back to top
Search tags: nonfiction
Load new posts () and activity
Like Reblog Comment
show activity (+)
review 2018-06-17 15:35
Duel of Eagles: The Mexican and U.S. Fight for the Alamo★★★★☆
Duel of Eagles: The Mexican and U.S. Fight for the Alamo - Jeff Long
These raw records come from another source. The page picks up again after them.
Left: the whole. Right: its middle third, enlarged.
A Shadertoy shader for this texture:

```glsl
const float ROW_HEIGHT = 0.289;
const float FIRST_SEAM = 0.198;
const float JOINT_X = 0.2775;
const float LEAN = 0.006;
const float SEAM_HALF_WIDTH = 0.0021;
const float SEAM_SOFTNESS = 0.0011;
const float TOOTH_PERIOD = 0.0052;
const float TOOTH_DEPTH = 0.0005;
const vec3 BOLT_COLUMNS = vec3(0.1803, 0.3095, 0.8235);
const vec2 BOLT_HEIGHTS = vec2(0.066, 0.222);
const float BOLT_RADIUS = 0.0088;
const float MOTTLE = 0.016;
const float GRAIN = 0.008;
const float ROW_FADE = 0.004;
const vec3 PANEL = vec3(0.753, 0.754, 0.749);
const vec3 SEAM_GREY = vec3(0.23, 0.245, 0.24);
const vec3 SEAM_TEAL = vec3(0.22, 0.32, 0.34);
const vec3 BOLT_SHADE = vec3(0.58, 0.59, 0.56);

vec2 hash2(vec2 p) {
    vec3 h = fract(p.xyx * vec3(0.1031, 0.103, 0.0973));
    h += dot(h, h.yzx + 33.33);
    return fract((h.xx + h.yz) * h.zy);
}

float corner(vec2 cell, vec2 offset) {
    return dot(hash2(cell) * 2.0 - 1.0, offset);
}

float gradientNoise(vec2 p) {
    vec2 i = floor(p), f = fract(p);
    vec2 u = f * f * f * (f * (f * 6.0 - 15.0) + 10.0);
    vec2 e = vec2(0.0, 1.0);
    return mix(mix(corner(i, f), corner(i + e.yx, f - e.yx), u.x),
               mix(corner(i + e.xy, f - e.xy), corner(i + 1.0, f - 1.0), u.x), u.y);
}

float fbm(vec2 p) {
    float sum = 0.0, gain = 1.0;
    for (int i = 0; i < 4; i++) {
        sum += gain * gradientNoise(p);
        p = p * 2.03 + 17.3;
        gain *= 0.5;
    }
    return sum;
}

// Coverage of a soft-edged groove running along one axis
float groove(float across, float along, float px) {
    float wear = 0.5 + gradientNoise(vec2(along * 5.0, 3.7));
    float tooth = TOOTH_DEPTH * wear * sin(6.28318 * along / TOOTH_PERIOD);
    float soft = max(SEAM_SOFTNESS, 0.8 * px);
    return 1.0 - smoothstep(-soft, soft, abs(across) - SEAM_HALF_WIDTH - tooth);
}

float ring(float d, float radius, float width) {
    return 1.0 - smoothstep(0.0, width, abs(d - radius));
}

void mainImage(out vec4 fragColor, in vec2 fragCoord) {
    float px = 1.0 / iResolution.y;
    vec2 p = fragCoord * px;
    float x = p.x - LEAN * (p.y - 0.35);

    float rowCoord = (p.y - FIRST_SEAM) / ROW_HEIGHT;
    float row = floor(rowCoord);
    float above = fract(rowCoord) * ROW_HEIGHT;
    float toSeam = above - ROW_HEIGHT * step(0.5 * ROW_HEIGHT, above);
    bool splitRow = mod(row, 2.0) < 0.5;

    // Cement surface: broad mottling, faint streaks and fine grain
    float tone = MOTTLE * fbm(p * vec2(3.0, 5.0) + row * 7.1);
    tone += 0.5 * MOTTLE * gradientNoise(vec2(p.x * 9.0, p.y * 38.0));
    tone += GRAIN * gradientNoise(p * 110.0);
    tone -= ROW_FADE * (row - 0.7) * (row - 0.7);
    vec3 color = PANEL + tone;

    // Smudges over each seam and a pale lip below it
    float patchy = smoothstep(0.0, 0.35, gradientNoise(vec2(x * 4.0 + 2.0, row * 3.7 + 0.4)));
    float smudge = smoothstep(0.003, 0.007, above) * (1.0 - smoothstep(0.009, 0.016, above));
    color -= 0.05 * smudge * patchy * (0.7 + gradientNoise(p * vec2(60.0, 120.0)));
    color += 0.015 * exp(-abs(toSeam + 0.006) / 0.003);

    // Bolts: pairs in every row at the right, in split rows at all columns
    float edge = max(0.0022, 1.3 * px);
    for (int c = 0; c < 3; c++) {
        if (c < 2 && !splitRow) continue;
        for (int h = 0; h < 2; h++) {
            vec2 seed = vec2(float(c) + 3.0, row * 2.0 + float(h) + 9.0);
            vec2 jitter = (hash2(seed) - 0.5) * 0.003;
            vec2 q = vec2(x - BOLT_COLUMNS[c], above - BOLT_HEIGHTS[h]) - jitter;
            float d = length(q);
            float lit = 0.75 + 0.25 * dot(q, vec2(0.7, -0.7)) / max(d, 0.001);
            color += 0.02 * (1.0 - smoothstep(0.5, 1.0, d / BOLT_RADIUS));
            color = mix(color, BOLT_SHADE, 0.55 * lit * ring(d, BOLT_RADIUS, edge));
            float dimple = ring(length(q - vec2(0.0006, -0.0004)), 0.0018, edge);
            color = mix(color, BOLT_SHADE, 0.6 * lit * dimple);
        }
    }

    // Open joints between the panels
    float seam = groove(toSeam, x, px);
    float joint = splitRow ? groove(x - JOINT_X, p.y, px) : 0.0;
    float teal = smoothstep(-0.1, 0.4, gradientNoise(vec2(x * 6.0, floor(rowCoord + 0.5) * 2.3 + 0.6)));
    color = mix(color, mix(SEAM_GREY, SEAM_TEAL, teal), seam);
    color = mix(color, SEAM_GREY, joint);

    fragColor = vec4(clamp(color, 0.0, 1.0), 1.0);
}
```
I might have paid more attention if my Texas History lessons had been more like this book. But then, I suppose such a candid examination of the characters and motivations of the real people who created our history would not have been considered suitable subject matter for junior high school students.

 

Despite its subtitle (The Mexican and U.S. Fight for the Alamo), Duel of Eagles is really about the Texas revolution, covering a period of history from Andrew Jackson’s inauguration in 1829 to Santa Anna’s death in 1876. It could be considered a revisionist history, using original sources that proponents of a heroic Texas origin story may disregard or consider unreliable. Some critics of the book claim the author is pro-Mexican, but it seems to me that he is simply giving equal weight to Mexican sources and doesn’t hesitate to skewer the characters and actions of Mexicans and Tejanos as much as the Anglo-Americans. He notes where there are conflicting accounts of events and provides the reader with 71 pages of footnotes and bibliography to document his sources.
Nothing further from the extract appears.